A hair color specialist, aka hair colorist, specializes in the modification of natural hair color utilizing various application methods while using a colorant product from a professional company. In the US, some colorists are qualified through the American Board of Certified Hair Colorists. This designation is used to recognize colorists that have a greater level of competency in the industry through a written exam and a practical exam. A hair color specialists duties might include, but are not limited to, basic color applications like covering grey and lightening or darkening natural hair color. A color specialist also has the ability to perform corrective color applications and create special effects using foiling techniques or any other advanced color application methods.

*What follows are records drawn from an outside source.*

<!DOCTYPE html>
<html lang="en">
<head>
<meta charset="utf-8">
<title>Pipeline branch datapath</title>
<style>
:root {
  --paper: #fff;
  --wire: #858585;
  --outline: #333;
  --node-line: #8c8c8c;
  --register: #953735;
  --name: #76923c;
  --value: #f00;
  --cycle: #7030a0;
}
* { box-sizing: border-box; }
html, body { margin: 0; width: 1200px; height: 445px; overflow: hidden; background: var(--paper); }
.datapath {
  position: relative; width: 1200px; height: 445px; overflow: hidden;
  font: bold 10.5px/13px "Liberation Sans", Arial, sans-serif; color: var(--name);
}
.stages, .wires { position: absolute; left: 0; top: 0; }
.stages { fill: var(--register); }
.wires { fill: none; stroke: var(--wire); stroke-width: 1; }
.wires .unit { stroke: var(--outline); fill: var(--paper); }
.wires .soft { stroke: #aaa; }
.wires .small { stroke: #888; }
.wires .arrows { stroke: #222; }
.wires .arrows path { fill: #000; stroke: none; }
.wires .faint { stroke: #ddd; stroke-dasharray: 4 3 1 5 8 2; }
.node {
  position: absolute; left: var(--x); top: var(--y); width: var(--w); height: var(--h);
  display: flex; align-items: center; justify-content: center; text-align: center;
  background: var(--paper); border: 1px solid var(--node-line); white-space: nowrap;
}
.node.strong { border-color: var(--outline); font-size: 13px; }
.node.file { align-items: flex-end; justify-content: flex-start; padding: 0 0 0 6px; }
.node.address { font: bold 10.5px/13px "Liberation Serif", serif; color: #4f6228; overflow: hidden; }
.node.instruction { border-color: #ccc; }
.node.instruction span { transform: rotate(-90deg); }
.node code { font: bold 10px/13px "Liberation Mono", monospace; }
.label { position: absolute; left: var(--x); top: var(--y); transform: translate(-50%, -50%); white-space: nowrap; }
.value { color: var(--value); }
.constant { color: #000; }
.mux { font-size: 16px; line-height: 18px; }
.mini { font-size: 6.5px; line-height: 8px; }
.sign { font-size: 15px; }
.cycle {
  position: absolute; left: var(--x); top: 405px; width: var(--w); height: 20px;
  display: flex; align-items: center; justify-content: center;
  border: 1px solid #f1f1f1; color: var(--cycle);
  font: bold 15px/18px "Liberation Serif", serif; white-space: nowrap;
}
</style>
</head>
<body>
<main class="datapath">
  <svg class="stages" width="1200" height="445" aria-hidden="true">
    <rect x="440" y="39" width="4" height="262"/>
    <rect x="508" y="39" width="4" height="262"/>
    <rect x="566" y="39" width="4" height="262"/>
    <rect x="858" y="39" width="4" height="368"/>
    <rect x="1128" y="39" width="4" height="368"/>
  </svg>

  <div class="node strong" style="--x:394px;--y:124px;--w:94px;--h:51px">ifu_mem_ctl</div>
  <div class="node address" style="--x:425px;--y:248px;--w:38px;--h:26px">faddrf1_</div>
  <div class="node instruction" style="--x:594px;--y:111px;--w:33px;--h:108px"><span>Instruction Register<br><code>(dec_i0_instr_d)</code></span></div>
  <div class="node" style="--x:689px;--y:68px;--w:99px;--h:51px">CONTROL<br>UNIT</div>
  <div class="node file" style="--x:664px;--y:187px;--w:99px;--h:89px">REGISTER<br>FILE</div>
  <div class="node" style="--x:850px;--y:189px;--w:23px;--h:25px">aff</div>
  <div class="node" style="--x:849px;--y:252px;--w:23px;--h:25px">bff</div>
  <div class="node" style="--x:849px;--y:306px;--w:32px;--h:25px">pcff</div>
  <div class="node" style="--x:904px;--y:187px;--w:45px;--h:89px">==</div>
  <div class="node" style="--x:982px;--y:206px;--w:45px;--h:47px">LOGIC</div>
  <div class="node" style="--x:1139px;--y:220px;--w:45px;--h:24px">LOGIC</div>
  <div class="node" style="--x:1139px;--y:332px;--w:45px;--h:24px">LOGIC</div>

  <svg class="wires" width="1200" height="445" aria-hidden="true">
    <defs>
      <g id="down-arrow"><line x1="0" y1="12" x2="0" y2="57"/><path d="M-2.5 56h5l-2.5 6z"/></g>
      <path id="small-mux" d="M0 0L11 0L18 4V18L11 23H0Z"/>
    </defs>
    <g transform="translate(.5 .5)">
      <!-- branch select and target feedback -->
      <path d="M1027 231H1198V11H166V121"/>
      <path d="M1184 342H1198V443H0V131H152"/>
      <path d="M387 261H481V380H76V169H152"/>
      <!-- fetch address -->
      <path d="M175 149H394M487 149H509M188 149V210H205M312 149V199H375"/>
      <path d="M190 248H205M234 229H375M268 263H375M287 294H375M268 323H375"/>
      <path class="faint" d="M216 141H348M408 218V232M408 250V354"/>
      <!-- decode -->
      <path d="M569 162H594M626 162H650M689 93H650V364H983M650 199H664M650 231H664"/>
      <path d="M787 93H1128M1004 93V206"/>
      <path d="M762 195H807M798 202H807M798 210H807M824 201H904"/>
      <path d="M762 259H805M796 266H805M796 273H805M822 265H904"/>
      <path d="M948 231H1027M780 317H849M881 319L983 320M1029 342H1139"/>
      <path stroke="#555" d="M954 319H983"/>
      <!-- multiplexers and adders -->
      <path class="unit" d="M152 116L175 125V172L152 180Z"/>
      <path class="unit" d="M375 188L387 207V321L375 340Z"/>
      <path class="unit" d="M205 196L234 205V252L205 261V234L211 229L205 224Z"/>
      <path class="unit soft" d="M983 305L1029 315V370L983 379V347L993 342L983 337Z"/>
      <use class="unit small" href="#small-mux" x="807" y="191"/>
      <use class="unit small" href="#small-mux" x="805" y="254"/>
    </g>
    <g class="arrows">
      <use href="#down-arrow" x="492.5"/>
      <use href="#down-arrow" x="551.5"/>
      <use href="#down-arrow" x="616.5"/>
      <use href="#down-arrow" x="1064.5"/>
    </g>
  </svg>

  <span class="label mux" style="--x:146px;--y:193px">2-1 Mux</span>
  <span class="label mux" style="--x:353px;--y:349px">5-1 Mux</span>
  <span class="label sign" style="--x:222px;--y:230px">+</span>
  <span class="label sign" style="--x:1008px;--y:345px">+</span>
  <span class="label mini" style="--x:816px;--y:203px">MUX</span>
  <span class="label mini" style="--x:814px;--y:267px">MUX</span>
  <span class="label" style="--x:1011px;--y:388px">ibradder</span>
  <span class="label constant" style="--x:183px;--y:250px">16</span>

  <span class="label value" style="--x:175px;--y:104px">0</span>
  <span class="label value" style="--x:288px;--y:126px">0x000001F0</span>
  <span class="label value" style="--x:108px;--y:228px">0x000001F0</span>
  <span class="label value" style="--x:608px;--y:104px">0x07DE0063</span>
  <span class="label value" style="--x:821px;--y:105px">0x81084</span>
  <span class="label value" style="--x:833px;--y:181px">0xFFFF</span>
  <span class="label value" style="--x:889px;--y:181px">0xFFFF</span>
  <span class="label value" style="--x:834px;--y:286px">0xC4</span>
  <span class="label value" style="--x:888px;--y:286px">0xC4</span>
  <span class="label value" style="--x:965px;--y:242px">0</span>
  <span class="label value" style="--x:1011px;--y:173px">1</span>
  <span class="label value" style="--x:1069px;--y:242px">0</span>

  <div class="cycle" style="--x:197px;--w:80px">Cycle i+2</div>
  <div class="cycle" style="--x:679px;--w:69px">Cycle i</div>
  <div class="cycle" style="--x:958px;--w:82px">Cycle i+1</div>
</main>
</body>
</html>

Estheticians (sometimes referred to as aestheticians) are licensed professionals who are experts in maintaining and improving skin. An esthetician's general scope of practice is limited to the epidermis (the outer layer of skin). Estheticians work in many different environments such as salons, med spas, day spas, skin care clinics, and private practices. Estheticians may also specialize in treatments such as microdermabrasion, microcurrent (also known as non-surgical "face lifts"), cosmetic electrotherapy treatments (galvanic current, high frequency), LED (light emitting diode) treatments, ultrasound/ultrasonic (low level), and mechanical massage (vacuum and g8 vibratory).
The esthetician may undergo special training for treatments such as laser hair removal, permanent makeup application, light chemical peels, eyelash extensions, and electrology. In the US, estheticians must be licensed in the state in which they are working and are governed by the cosmetology board requirements of that state. Estheticians must complete a minimum 3001500 hours of training and pass both a written and hands-on exam in order to be licensed in a given state. Utah, Virginia and Washington are the only states at this time to adopt the Master Esthetician License. Additional post graduate training is sometimes required when specializing in areas such as medical esthetics (working in a doctor's office). Estheticians work under a dermatologists supervision only when employed by the dermatologist's practice. Estheticians treat a wide variety of skin issues that are cosmetic in nature, such as mild acne, hyperpigmentation, and aging skin; therefore, clients with skin disease and disorders are referred to a dermatologist or other medical professional. The word esthetician is an alternative spelling of aesthetician, a derivation of the word aesthetic, "beauty-related".